Around the world, people know the name of Belle Starr, the famous bandit queen. They do not always realize that Belle had a daughter named Pearl who spent most of her life in Fort Smith as the owner of a bordello.
Rose Pearl Reed was born in 1868 in Rich Hill, Missouri. She was the first child of the Belle and Jim Reed, the first husband of Belle and a known thief and murderer.
Growing up, Pearl was subject to the upheaval caused by her parents' lives of crime, moving around the country before settling in Indian Territory. Her father died in a gunfight when Pearl as six and her mother was murdered when she was twenty-one.
Pearl left Indian Territory after Belle's death and established herself as a prostitute in Van Buren, Arkansas. Capitalizing on the dime novel fame of Belle, she changed her name to Pearl Starr at this time.
After securing sufficient capital, Pearl moved across the river to Fort Smith, Arkansas and established her own bordello. Located on "the Row," Fort Smith's water front street of gambling halls, saloons and bordellos, the house was clearly identified with a bright red star surrounded by lighted pearls. The parlor featured a talented piano player, good whiskey and the "most beautiful girls west of the Mississippi." Business prospered and Pearl purchased additional houses, and invested in saloons and other property.
The only time Pearl was implicated in a crime was in 1911. After a burglary at a general merchandise store in Fort Smith, police found several of the stolen items hidden at Pearl's Winslow home. She was found guilty of robbery and sentenced to a year in the Arkansas State Penitentiary. Posting $2000 bail, Pearl's attorneys appealed the case to the Arkansas Supreme Court which overturned the verdict.
In 1916 the city of Fort Smith began enacting ordinances making prostitution illegal. For a few years, Pearl's activities were overlooked but she was eventually arrested. The charges were dropped with the understanding that Pearl would leave the community. In 1921, at age 53, she left Fort Smith for Arizona, where she died in 1925.
This sketch is part of a series, “Fort Smith Minutes,” originally developed by the park staff to provide one minute long public service announcements for local radio stations.

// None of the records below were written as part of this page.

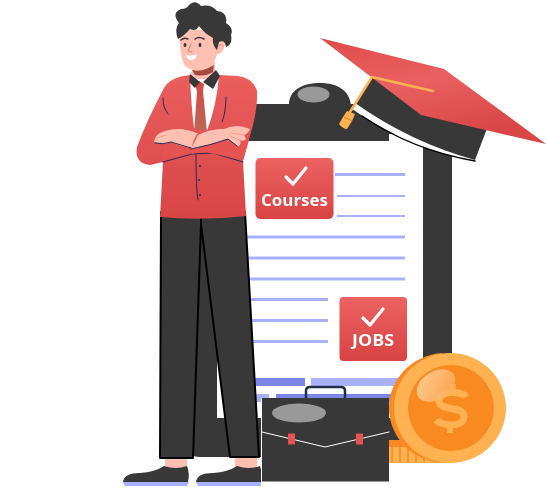
<!DOCTYPE html>
<html lang="en">
<head>
<meta charset="utf-8">
<title>Courses and Jobs</title>
<style>
:root {
  --ink: #383838;
  --black: #000;
  --red: #e65353;
  --red-dark: #d94444;
  --red-light: #ec5f5f;
  --seam: #2b2a55;
  --skin: #ffc0b1;
  --skin-shade: #f59c8b;
  --rule: #a9b1fd;
  --rule-dark: #7b86e6;
  --gold: #ffb24f;
  --orange: #f98921;
  --shine: #999;
  --paper: #fff;
}
html, body { margin: 0; background: var(--paper); overflow: hidden; }
svg { display: block; width: 546px; height: 492px; }
.ink { fill: var(--ink); }
.paper { fill: var(--paper); }
.red { fill: var(--red); }
.skin { fill: var(--skin); }
.gold { fill: var(--gold); }
.orange { fill: var(--orange); }
.rule { fill: var(--rule); }
.rule-dark { fill: var(--rule-dark); }
.shine { fill: var(--shine); }
.coat { fill: url(#coat-red); }
.card { fill: url(#card-red); }
.cap-top { fill: url(#cap-red); }
.stroke { fill: none; stroke-linecap: round; stroke-linejoin: round; }
.rules { stroke: var(--rule); stroke-width: 3; }
.thin { stroke-width: 2; }
.seam { stroke: var(--seam); stroke-width: 1; }
.tick { stroke: var(--paper); stroke-width: 3.2; }
.trousers { fill: var(--ink); stroke: var(--black); stroke-width: 2; stroke-linejoin: round; }
.label { fill: var(--paper); font-family: "Noto Sans", "Open Sans", sans-serif; font-weight: 900; text-anchor: middle; }
</style>
</head>
<body>
<svg viewBox="0 0 546 492" role="img" aria-label="Graduate standing beside a clipboard of courses and jobs, with a mortarboard, briefcase and coin">
  <defs>
    <linearGradient id="coat-red" x1="0" y1="0" x2="0" y2="1">
      <stop offset="0" stop-color="#eb5e5e"/><stop offset="1" stop-color="#d84545"/>
    </linearGradient>
    <linearGradient id="card-red" x1="0" y1="0" x2="0" y2="1">
      <stop offset="0" stop-color="#ed6262"/><stop offset="1" stop-color="#d84343"/>
    </linearGradient>
    <linearGradient id="cap-red" x1="0" y1="0" x2="0.4" y2="1">
      <stop offset="0" stop-color="#e04b4b"/><stop offset="0.5" stop-color="#ea6060"/><stop offset="1" stop-color="#d94646"/>
    </linearGradient>
    <linearGradient id="tie-red" x1="0" y1="0" x2="0" y2="1">
      <stop offset="0" stop-color="#d94444"/><stop offset="1" stop-color="#b96a58"/>
    </linearGradient>
    <linearGradient id="coin-shine" x1="0" y1="0" x2="1" y2="1">
      <stop offset="0" stop-color="#ffd9a8"/><stop offset="1" stop-color="#fba44f"/>
    </linearGradient>
    <path id="tick" d="M0 10 L7 17 L20 1"/>
    <path id="shoe" d="M0 482 Q1 473 17 473 Q32 472 41 466 Q53 470 64 466 Q67 474 65 482 Z"/>
  </defs>

  <g id="clipboard">
    <path class="ink" d="M198 104 H440 Q452 104 452 116 V440 Q452 457 438 457 H200 Q187 457 187 444 V116 Q187 104 198 104 Z"/>
    <path class="paper" d="M217 134 H423 V418 H217 Z"/>
    <path class="ink" d="M240 104 H389 V141 H240 Z"/>
    <path class="ink" d="M289 106 C288 90 303 83 320 83 C338 83 351 91 351 108 Z"/>
    <ellipse class="shine" cx="313.500" cy="94.500" rx="16" ry="8"/>
  </g>

  <g id="ruled-lines">
    <g class="rules">
      <path d="M335 174.500 H405 M240 237 H405 M240 258 H405 M240 279 H405 M240 299.500 H328 M240 320.500 H328 M240 341.500 H328"/>
      <path class="thin" d="M337 196 H405 M337 216 H405"/>
    </g>
    <path class="rule-dark" d="M240 378 H305 V386 H240 Z M276 394 H393 V402 H276 Z"/>
    <path class="rule" d="M311 378 H398 V386 H311 Z M240 394 H269 V402 H240 Z"/>
  </g>

  <g id="courses-card">
    <rect class="card" x="255.500" y="158" width="78" height="61" rx="5"/>
    <use href="#tick" class="stroke tick" x="286" y="167"/>
    <text class="label" x="294.500" y="206" font-size="16.500" textLength="67" lengthAdjust="spacingAndGlyphs">Courses</text>
  </g>
  <g id="jobs-card">
    <rect class="card" x="339.500" y="297" width="67.500" height="64" rx="4"/>
    <use href="#tick" class="stroke tick" x="363" y="308"/>
    <text class="label" x="373" y="346" font-size="15.500" textLength="42" lengthAdjust="spacingAndGlyphs">JOBS</text>
  </g>

  <g id="graduation-cap">
    <path class="paper" d="M356 103 L477 155 L475 161 Q412 150 352 109 Z"/>
    <path class="ink" d="M372 76 L488 126 L475 160 Q410 142 355 103 Z"/>
    <path class="stroke" stroke="#000" stroke-width="1.500" d="M362 116 Q412 150 475 161"/>
    <path class="cap-top" d="M320 38 L444 69 L546 144 L421 115 Z"/>
    <path class="stroke" stroke="#ffb24f" stroke-width="2.500" d="M433 91 L372 77 L350 112"/>
    <path class="gold" d="M347 111 L355 114 L352 121 L347 129 Q343 129 339 124 L343 117 Z"/>
    <path class="stroke" stroke="#d98a28" d="M344 117 L352 121"/>
  </g>

  <g id="coin-stack">
    <path class="gold" d="M389 441 H440 V463 H389 Z"/>
    <path class="stroke" stroke="#f98921" stroke-width="1.500" d="M392 446 V462 M400 446 V462 M408 446 V462 M416 448 V462 M424 450 V462"/>
    <path class="orange" d="M389 440 H404 L414 447 H389 Z"/>
    <path class="orange" d="M389 408 A57 55 0 0 0 446 463 L442 353 A57 55 0 0 0 389 408 Z"/>
    <ellipse class="gold" cx="450" cy="408" rx="56" ry="55"/>
    <ellipse class="orange" cx="451" cy="408" rx="43" ry="43"/>
    <g class="stroke" stroke="#ffb24f" stroke-width="7">
      <path stroke-linecap="butt" d="M466 397 C463 391 439 390 439 401 C439 412 465 405 464 417 C463 429 440 425 436 420"/>
      <path stroke-linecap="butt" stroke-width="6" d="M452.500 384 V394 M450 424 V433"/>
    </g>
    <ellipse cx="436" cy="385.500" rx="21" ry="14" transform="rotate(-32 436 385.500)" fill="url(#coin-shine)" opacity=".85"/>
  </g>

  <g id="man">
    <g id="shoes">
      <path class="skin" d="M165 455 H187 V469 H165 Z M235 455 H257 V469 H235 Z"/>
      <use href="#shoe" class="ink" x="123"/>
      <use href="#shoe" class="ink" x="196"/>
      <path class="rule" d="M123 482 H189 L187 486 H125 Z M196 482 H261 V486 H198 Z"/>
    </g>
    <g id="trousers">
      <path class="trousers" d="M161 212 H245 L259 457 H230 L201 224 L193 458 H160 Z"/>
      <path class="stroke" stroke="#000" stroke-width="2" d="M201 218 V228"/>
    </g>
    <g id="torso">
      <path class="skin" d="M194 62 H215 V80 L204 87 L190 78 Z"/>
      <path class="paper" d="M190 80 L218 78 L216 132 H190 Z"/>
      <path fill="url(#tie-red)" d="M195 83 L199 81 L204 84 L203 91 L207 132 H194 L197 92 Z"/>
      <path class="coat" d="M190 75 Q170 77 164 88 Q147 120 137 147 Q134 163 150 165 L163 162 L160 217 Q203 221 246 216 L243 161 L249 139 Q258 111 257 91 Q253 78 238 76 L219 75 Q217 104 207 131 L194 128 Q191 104 190 75 Z"/>
      <path class="ink" d="M190 74 L200 82 L195 88 L189 82 Z M216 70 L220 76 L213 89 L203 82 Z"/>
      <path class="stroke seam" d="M163 98 Q163 108 168 114 M163 162 L192 154 L213 153 L243 162 M226 97 Q226 112 222 122 M196 155 Q196 190 198 200"/>
      <g fill="#2b2a55"><circle cx="200" cy="166" r="1"/><circle cx="199" cy="180" r="1"/><circle cx="200" cy="195" r="1"/></g>
    </g>
    <g id="folded-arms">
      <path class="red" d="M163 137 L196 132 L220 127 L249 124 L249 140 L243 160 L196 150 L163 160 Z"/>
      <path class="skin" d="M155 138 Q158 132 169 130 Q183 127 199 134 L193 148 Q181 147 171 142 Q163 145 154 142 Z"/>
      <path class="red" d="M197 134 L219 128 L226 143 L192 154 Q190 146 197 134 Z"/>
      <path class="skin" d="M198 135 Q212 128 224 129 Q237 123 250 129 Q248 134 244 135 L246 139 Q244 142 240 140 Q242 146 237 146 L228 139 Q212 144 191 149 Z"/>
      <path class="stroke" stroke="#f59c8b" d="M231 133 L244 135 M230 136 L241 141 M157 138 L166 135"/>
      <path class="stroke seam" d="M155 143 Q163 145 171 142 L191 148 M191 149 Q212 145 228 139 L237 146"/>
    </g>
    <g id="head">
      <path fill="#a54940" d="M192 70 Q203 72 214 65 L213 72 Q205 77 195 75 Z"/>
      <path class="skin" d="M179 32 Q193 27 210 31 L219 38 Q227 39 224 48 Q222 54 217 54 Q214 67 203 70 Q193 72 185 66 Q180 57 179 32 Z"/>
      <path class="ink" d="M178 39 Q174 28 179 23 Q171 13 181 9 Q187 9 189 5 Q195 -1 201 6 Q211 4 217 11 Q228 12 226 23 Q234 28 231 35 Q233 44 226 47 Q225 39 219 42 L217 50 Q212 45 213 38 Q204 33 199 26 Q196 32 190 29 Q184 36 178 39 Z"/>
      <path class="stroke" stroke="#383838" stroke-width="1.500" d="M181 40 Q184 37 188 39 M195 39 Q199 36 204 39"/>
      <g class="ink"><ellipse cx="185" cy="45" rx="1.500" ry="2"/><ellipse cx="200" cy="45" rx="1.500" ry="2"/></g>
      <path class="stroke" stroke="#d98070" d="M191 44 L188 51 L192 52 M219 46 Q222 43 223 46"/>
      <path class="paper" d="M186 55 Q192 57 197 54 Q196 61 190 60 Q187 59 186 55 Z"/>
    </g>
  </g>

  <g id="briefcase">
    <path class="stroke" stroke="#1f2f4d" stroke-width="2.500" d="M306 398 V391 Q306 387 310 387 H341 Q345 387 345 391 V398"/>
    <rect class="ink" x="262" y="398" width="127" height="83.500"/>
    <ellipse class="shine" cx="299" cy="413" rx="27" ry="9.500"/>
    <path class="stroke" stroke="#fff" d="M262 432 L325 447 L389 432"/>
    <rect class="red" x="288" y="433.500" width="7" height="11"/>
    <rect class="red" x="356" y="433.500" width="7" height="11"/>
    <path class="stroke" stroke="#fff" d="M261.500 399 V481"/>
  </g>
</svg>
</body>
</html>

These sketches provide a light and entertaining glimpse into the complex history of Fort Smith.